> RECORDS FOR THIS EXERCISE
◇ ◇ ◇ ◇ ◇

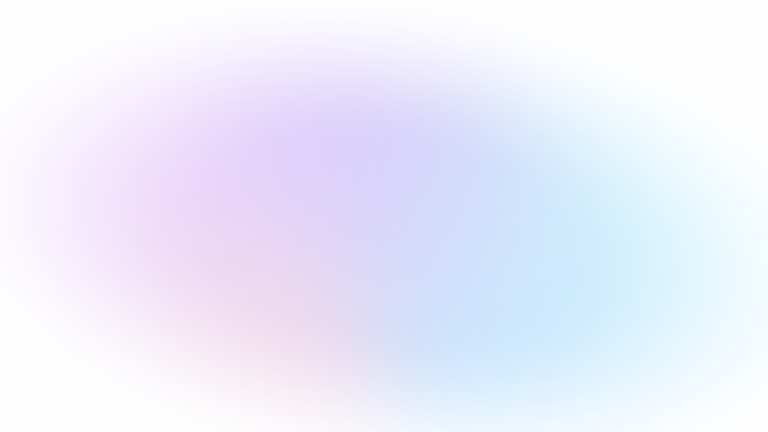
Give the GLSL for this background, as a Shadertoy shader.

```glsl
// Soft pastel mesh gradient: a tilted oval haze of violet, rose and sky fading to white.

// Layout units: canvas width is 1, canvas height is CANVAS_HEIGHT
const float CANVAS_HEIGHT = 0.5625;

// Haze outline
const vec2  HAZE_CENTER = vec2(0.514, 0.250);
const vec2  HAZE_RADIUS = vec2(0.430, 0.230);
const float HAZE_TILT   = 0.10;   // downward shear from left to right
const float HAZE_INNER  = 0.50;   // fully tinted inside this radius
const float HAZE_OUTER  = 1.42;   // fully white beyond this radius

// Reach of each tint
const float TINT_SPREAD = 0.112;

const vec3 WHITE      = vec3(0.997, 0.998, 1.000);
const vec3 ORCHID     = vec3(0.928, 0.835, 0.992);
const vec3 VIOLET     = vec3(0.868, 0.805, 0.988);
const vec3 ROSE       = vec3(0.948, 0.862, 0.918);
const vec3 PERIWINKLE = vec3(0.825, 0.850, 0.975);
const vec3 CYAN       = vec3(0.815, 0.955, 0.992);
const vec3 SKY        = vec3(0.790, 0.915, 0.997);

// Gaussian influence of a tint, carried in alpha for normalization
vec4 tint(vec2 p, vec2 center, vec3 color) {
    vec2 d = (p - center) / TINT_SPREAD;
    return vec4(color, 1.0) * exp(-0.5 * dot(d, d));
}

// Weighted average of all tints
vec3 blendTints(vec2 p) {
    vec4 sum = tint(p, vec2(0.185, 0.302), ORCHID)
             + tint(p, vec2(0.430, 0.367), VIOLET)
             + tint(p, vec2(0.310, 0.140), ROSE)
             + tint(p, vec2(0.600, 0.290), PERIWINKLE)
             + tint(p, vec2(0.800, 0.277), CYAN)
             + tint(p, vec2(0.690, 0.155), SKY);
    return sum.rgb / sum.a;
}

// Opacity of the sheared oval
float hazeCoverage(vec2 p) {
    vec2 d = p - HAZE_CENTER;
    d.y += HAZE_TILT * d.x;
    return 1.0 - smoothstep(HAZE_INNER, HAZE_OUTER, length(d / HAZE_RADIUS));
}

void mainImage(out vec4 fragColor, in vec2 fragCoord) {
    vec2 p = fragCoord / iResolution.xy * vec2(1.0, CANVAS_HEIGHT);
    fragColor = vec4(mix(WHITE, blendTints(p), hazeCoverage(p)), 1.0);
}
```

◇ ◇ ◇ ◇ ◇

> INSTRUCTIONS TO FOLLOW
For each line in the entries that contains the string "CYAN", make a copy.

> TASK RESPONSE
const vec3 CYAN       = vec3(0.815, 0.955, 0.992);
             + tint(p, vec2(0.800, 0.277), CYAN)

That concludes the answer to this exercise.